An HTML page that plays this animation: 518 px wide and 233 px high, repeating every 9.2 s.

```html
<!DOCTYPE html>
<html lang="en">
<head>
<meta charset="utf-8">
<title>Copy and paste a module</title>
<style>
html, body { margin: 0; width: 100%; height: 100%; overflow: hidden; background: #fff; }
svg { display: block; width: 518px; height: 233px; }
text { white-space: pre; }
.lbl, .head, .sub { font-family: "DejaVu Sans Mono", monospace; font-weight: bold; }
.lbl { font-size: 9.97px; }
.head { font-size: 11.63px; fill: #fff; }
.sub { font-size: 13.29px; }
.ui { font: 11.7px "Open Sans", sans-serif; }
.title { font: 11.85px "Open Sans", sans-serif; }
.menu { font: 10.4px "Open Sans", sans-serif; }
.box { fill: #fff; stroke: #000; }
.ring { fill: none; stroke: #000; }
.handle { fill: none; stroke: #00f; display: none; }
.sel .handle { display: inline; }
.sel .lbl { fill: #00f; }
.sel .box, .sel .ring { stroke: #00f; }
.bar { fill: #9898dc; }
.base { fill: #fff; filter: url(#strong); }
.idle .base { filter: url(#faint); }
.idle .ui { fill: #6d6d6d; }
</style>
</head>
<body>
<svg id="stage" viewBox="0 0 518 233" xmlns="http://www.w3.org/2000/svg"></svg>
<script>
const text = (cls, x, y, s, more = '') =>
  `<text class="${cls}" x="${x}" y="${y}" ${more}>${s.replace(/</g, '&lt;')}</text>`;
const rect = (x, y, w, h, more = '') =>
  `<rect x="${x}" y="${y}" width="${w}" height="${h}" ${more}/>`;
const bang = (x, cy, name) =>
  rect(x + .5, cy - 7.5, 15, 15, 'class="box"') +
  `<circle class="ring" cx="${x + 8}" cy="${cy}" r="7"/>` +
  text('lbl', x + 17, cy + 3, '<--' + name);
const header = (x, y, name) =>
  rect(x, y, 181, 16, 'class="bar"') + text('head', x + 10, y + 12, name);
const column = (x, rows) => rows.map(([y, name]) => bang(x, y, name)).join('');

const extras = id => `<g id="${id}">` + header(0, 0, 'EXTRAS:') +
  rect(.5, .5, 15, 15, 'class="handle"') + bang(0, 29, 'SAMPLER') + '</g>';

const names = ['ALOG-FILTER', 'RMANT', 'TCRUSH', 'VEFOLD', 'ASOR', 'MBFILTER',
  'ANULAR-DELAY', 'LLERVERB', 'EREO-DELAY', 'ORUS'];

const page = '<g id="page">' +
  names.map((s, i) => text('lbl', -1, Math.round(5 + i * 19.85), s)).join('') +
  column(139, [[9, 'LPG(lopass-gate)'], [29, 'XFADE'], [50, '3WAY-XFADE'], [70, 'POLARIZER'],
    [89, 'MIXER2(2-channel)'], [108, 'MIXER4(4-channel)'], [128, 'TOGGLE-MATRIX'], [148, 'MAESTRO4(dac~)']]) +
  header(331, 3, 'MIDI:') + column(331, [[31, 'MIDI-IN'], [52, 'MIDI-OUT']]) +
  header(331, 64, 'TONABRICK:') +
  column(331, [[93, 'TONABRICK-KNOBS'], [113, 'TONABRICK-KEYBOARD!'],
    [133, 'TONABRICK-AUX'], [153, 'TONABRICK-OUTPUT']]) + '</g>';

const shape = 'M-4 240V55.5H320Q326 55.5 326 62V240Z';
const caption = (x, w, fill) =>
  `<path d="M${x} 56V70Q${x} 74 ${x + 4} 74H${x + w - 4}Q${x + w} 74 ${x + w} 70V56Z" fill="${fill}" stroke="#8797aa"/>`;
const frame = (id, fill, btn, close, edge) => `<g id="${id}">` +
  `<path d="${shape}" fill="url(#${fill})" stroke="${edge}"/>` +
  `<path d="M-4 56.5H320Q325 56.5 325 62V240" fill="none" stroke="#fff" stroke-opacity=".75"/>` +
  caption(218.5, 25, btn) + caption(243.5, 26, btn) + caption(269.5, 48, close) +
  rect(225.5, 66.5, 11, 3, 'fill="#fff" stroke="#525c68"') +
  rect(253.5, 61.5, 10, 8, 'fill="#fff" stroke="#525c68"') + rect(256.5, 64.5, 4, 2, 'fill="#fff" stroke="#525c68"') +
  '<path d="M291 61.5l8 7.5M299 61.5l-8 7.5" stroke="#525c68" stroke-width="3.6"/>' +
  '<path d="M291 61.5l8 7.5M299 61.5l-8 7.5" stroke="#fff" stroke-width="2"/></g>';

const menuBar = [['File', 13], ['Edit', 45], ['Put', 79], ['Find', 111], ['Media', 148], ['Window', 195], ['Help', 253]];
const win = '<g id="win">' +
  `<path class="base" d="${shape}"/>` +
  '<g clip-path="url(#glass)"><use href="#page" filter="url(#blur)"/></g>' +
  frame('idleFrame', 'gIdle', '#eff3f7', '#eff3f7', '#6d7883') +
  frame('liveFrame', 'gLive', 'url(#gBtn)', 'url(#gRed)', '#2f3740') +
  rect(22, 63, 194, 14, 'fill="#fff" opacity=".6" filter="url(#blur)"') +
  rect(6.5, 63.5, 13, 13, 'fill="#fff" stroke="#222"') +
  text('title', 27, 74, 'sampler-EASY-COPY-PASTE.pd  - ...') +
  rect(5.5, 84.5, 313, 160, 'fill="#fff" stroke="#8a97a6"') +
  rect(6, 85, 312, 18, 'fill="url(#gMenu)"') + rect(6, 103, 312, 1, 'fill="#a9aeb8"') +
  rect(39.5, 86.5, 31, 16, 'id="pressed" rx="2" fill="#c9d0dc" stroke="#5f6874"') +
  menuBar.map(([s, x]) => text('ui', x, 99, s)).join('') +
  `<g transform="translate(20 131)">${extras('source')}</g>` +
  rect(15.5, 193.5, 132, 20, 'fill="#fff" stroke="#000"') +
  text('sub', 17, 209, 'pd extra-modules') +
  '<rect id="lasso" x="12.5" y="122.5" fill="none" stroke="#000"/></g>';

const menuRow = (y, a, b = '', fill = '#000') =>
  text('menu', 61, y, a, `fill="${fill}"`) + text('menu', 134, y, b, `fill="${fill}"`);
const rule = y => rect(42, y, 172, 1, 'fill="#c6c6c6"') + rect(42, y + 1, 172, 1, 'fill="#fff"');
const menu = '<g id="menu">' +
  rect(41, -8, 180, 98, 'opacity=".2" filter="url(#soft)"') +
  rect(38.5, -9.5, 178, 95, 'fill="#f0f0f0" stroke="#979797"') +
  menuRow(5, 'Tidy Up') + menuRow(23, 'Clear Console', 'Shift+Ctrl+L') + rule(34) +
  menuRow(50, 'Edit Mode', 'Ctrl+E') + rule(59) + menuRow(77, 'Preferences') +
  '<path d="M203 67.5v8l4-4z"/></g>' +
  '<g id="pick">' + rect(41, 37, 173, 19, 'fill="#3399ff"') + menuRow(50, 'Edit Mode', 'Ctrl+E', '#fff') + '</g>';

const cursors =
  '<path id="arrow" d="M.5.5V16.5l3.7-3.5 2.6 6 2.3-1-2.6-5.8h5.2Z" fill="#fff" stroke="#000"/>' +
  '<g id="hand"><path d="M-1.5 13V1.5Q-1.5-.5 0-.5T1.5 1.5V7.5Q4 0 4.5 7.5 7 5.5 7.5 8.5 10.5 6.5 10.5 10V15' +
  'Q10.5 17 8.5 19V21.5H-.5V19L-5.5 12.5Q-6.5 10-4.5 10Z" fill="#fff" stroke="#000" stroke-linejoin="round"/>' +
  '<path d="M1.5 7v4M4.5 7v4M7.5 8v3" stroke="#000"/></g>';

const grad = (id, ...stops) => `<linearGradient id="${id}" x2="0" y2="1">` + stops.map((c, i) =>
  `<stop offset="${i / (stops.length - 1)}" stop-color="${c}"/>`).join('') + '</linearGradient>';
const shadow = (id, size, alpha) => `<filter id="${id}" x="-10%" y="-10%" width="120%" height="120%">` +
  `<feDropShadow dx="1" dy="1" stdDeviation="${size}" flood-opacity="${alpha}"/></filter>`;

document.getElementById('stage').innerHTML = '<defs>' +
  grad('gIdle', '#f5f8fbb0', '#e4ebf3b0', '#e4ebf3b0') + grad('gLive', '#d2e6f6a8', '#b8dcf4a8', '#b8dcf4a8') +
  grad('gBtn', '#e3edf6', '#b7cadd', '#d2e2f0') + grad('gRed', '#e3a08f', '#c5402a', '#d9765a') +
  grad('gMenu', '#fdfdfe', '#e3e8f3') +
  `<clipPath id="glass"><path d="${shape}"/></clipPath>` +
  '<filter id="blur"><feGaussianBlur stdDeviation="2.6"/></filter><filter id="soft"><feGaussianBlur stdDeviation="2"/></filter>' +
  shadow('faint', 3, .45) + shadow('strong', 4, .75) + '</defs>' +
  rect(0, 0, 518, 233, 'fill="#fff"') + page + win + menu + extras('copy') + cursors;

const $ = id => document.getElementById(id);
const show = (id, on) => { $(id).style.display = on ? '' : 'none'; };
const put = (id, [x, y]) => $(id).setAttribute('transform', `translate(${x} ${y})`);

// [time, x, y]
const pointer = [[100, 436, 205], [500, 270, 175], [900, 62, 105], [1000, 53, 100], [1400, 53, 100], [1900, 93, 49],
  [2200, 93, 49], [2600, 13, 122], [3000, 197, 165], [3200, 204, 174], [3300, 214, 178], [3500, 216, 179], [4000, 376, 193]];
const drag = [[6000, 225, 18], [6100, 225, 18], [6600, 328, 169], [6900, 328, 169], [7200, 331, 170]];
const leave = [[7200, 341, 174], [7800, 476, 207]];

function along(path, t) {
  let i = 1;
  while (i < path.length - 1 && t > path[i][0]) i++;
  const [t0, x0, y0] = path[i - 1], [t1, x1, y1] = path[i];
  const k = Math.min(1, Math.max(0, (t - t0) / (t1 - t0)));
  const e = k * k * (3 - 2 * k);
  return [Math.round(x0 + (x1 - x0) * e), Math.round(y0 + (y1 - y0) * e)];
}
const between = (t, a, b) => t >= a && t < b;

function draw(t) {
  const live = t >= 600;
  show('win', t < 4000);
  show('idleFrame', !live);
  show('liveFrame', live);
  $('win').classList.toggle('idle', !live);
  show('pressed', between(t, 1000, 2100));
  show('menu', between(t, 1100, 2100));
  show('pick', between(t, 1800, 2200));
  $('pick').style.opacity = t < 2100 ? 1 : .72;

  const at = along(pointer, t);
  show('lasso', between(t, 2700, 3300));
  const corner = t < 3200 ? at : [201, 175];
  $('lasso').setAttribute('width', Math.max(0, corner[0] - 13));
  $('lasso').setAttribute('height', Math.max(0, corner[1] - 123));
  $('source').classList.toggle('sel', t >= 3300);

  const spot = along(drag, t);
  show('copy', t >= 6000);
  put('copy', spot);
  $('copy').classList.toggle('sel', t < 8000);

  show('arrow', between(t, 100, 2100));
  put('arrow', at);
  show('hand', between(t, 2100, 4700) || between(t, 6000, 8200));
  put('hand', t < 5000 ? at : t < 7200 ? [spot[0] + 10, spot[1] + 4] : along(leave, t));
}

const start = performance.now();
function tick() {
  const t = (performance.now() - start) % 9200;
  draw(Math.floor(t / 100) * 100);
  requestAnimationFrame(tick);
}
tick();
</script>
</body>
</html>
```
:::
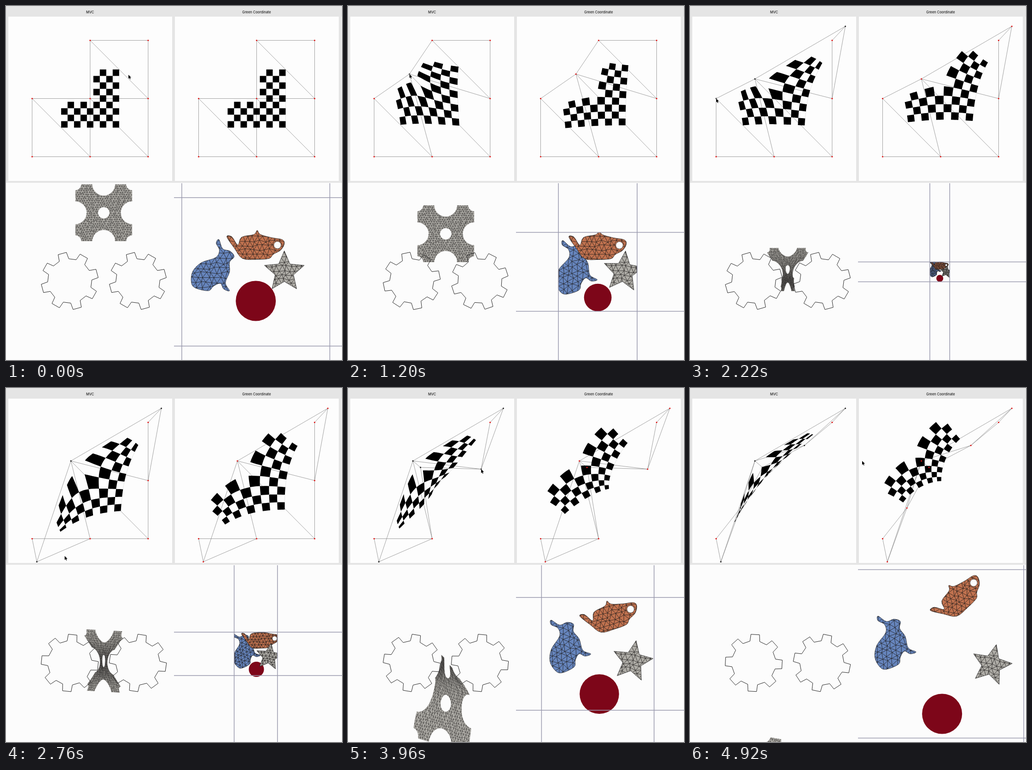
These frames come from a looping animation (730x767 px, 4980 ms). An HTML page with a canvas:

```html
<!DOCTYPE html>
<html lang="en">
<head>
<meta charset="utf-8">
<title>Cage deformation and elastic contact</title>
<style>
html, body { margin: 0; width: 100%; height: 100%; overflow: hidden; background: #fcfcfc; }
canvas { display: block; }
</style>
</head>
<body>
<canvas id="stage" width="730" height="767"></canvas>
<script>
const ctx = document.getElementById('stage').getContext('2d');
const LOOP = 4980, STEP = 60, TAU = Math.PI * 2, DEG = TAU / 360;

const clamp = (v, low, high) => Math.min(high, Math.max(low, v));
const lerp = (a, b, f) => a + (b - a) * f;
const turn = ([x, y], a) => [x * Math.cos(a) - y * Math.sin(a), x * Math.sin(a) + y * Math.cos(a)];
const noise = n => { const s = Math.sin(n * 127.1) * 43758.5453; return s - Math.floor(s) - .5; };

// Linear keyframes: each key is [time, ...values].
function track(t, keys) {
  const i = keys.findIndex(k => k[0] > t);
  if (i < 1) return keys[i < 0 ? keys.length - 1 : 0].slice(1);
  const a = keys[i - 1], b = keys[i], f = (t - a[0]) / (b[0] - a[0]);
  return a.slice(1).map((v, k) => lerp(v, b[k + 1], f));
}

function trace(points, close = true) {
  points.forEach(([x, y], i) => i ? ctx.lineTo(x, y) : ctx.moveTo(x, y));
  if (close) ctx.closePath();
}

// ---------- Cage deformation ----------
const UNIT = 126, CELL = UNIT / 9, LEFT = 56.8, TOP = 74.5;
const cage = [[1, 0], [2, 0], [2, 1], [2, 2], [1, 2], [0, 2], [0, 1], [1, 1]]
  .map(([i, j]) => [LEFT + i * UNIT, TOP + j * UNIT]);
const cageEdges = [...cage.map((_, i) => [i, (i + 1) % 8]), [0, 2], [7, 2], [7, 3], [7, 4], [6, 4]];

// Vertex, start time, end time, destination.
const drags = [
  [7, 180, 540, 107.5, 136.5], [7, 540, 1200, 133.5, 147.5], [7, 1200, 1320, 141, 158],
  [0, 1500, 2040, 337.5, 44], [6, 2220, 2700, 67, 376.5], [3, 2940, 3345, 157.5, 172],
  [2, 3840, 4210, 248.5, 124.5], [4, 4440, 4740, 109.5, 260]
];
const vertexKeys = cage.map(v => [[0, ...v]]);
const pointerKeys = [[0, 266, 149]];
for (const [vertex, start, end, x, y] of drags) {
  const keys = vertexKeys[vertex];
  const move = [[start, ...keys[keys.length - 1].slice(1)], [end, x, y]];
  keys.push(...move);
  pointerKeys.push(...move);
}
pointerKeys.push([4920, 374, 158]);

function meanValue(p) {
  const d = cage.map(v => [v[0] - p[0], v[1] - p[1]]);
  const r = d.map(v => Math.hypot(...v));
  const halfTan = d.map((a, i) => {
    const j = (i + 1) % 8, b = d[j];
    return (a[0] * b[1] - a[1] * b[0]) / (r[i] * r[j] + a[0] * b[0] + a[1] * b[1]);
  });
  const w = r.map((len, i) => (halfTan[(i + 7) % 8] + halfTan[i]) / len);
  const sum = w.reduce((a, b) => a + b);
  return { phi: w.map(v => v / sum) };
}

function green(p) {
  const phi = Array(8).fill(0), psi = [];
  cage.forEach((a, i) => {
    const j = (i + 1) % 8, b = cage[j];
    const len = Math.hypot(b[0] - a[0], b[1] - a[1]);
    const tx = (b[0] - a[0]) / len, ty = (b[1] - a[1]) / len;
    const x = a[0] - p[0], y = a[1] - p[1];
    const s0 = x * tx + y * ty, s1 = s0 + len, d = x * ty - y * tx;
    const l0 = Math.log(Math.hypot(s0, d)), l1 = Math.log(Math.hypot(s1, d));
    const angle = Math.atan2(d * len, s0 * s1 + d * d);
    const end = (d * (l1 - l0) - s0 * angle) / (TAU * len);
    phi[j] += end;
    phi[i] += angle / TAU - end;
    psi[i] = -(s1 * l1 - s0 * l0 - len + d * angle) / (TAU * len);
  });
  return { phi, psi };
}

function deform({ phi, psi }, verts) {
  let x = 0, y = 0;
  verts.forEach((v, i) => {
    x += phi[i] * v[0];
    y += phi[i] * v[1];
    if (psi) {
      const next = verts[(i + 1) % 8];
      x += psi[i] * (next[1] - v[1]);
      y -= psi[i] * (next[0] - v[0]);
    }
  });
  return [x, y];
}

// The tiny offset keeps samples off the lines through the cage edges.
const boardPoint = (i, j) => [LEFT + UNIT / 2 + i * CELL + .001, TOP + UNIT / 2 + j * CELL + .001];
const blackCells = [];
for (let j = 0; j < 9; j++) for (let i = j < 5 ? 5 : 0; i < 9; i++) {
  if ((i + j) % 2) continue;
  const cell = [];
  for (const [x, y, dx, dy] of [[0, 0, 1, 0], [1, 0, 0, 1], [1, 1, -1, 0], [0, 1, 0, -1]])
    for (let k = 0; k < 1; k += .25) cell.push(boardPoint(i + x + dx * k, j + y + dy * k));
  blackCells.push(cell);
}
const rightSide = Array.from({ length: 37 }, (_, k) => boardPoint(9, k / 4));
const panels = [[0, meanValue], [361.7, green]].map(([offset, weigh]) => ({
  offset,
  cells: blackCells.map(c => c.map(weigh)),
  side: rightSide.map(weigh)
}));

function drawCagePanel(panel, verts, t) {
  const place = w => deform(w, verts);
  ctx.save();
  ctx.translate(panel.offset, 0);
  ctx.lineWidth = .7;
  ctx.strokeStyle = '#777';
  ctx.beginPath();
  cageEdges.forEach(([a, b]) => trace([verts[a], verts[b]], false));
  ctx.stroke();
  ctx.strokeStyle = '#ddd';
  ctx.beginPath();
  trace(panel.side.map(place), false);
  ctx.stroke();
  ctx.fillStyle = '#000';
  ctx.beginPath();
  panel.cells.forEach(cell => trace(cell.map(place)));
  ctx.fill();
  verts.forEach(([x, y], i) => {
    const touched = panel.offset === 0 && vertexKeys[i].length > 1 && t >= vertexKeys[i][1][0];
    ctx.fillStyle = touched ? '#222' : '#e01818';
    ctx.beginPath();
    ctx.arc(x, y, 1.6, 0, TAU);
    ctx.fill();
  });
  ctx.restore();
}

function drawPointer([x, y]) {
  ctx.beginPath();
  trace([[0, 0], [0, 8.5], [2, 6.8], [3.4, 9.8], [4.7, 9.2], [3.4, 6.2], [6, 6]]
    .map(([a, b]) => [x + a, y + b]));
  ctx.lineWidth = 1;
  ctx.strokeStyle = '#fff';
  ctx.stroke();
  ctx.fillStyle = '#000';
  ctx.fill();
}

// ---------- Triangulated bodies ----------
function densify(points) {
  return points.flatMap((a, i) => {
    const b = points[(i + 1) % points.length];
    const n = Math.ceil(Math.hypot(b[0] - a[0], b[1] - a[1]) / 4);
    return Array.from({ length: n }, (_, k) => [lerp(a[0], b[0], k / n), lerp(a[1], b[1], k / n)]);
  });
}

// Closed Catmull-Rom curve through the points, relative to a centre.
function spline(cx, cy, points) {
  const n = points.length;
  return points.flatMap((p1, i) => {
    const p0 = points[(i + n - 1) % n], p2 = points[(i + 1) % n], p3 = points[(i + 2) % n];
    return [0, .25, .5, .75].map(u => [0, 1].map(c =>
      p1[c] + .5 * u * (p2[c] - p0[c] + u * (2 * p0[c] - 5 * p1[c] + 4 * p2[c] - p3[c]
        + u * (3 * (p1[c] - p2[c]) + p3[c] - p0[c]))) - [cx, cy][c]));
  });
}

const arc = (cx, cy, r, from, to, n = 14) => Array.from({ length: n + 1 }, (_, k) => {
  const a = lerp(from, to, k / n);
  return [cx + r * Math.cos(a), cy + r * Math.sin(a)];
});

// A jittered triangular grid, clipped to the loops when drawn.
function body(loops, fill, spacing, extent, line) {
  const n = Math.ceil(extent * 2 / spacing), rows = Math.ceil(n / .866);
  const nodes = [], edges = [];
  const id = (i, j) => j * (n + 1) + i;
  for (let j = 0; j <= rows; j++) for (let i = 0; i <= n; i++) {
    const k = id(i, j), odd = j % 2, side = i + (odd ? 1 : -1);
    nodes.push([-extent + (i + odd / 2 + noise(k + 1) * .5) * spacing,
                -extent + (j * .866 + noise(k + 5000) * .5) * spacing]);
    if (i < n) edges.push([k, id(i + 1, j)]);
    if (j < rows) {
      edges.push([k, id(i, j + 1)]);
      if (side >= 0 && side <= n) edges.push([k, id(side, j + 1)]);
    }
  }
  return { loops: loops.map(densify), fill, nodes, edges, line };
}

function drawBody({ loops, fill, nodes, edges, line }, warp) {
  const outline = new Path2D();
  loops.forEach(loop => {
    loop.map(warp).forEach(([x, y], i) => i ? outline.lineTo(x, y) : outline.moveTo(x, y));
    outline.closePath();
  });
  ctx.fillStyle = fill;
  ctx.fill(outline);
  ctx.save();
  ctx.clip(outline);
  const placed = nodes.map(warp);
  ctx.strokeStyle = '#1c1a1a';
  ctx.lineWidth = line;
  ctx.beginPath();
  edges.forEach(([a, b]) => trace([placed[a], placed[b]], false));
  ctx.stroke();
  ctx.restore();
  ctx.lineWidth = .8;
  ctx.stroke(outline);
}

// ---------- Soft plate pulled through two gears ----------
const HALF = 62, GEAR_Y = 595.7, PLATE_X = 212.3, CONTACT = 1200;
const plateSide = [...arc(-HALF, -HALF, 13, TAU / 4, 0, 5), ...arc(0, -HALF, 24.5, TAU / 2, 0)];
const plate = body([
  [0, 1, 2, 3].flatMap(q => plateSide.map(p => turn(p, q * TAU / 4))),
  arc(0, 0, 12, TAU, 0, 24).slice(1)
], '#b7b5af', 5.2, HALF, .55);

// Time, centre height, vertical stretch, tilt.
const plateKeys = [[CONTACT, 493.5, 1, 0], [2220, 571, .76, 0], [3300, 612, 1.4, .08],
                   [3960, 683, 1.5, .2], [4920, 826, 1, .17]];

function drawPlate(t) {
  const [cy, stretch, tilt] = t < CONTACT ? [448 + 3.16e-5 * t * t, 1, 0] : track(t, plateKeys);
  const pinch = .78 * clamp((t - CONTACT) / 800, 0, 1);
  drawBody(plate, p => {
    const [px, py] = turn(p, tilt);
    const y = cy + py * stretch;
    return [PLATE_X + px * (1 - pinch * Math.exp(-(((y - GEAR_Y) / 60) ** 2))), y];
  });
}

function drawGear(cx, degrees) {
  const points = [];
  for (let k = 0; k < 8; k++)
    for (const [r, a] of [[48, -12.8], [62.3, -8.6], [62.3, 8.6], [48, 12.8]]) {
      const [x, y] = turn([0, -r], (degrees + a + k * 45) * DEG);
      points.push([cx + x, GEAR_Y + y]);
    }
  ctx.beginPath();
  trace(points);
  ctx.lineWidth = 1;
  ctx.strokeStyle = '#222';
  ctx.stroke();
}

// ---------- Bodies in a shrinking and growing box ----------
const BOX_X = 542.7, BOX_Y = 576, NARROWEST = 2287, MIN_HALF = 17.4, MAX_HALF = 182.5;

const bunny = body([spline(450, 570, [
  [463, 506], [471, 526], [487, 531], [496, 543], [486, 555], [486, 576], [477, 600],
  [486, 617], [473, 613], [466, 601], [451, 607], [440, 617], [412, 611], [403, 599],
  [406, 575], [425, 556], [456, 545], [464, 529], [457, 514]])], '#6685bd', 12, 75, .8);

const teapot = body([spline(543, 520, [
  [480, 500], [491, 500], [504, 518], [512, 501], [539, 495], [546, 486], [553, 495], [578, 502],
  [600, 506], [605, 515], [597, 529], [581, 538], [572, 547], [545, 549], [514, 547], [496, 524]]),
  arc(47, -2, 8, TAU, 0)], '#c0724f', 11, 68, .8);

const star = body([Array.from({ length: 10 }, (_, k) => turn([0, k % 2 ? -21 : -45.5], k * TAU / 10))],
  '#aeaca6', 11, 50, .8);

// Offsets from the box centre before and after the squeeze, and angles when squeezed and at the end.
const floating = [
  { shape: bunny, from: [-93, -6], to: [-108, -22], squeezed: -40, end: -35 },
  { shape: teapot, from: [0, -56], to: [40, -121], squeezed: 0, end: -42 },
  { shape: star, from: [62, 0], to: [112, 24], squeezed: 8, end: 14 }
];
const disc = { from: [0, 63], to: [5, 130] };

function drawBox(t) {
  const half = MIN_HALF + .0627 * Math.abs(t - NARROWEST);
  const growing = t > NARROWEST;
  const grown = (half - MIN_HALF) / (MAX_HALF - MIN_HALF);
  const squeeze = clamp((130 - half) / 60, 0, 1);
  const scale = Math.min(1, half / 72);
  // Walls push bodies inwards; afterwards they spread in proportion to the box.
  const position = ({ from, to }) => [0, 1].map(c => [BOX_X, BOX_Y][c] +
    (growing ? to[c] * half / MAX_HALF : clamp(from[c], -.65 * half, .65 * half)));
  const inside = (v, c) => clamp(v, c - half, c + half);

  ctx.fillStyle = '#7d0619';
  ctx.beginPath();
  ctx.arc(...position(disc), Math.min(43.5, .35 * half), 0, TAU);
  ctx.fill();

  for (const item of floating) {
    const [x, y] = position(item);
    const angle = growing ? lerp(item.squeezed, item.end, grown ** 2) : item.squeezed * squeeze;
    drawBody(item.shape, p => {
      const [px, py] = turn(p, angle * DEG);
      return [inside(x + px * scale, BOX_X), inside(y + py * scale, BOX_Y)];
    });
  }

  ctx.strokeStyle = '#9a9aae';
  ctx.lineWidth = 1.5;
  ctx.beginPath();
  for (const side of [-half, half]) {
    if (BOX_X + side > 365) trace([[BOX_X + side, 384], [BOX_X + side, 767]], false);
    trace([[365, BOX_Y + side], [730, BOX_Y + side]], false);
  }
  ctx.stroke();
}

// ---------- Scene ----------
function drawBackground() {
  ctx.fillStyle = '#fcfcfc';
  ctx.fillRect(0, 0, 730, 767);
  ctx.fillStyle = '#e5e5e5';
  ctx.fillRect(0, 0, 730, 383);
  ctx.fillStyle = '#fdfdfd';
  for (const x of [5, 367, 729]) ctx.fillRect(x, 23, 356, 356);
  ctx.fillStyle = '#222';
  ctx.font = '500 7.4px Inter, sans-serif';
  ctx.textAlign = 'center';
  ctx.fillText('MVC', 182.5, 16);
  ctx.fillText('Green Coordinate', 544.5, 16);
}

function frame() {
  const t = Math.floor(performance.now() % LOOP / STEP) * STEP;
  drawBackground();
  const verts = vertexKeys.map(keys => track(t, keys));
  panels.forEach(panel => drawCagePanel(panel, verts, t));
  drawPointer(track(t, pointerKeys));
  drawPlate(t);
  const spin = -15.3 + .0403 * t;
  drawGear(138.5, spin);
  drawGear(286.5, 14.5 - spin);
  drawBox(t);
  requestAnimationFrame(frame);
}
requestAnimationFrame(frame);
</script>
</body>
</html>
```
:::
INSTRUCTIONS FOR THE TASK: In the lines above, find the word "moveTo" and copy each line that contains it.

RESULT OF THE TASK:
  points.forEach(([x, y], i) => i ? ctx.lineTo(x, y) : ctx.moveTo(x, y));
    loop.map(warp).forEach(([x, y], i) => i ? outline.lineTo(x, y) : outline.moveTo(x, y));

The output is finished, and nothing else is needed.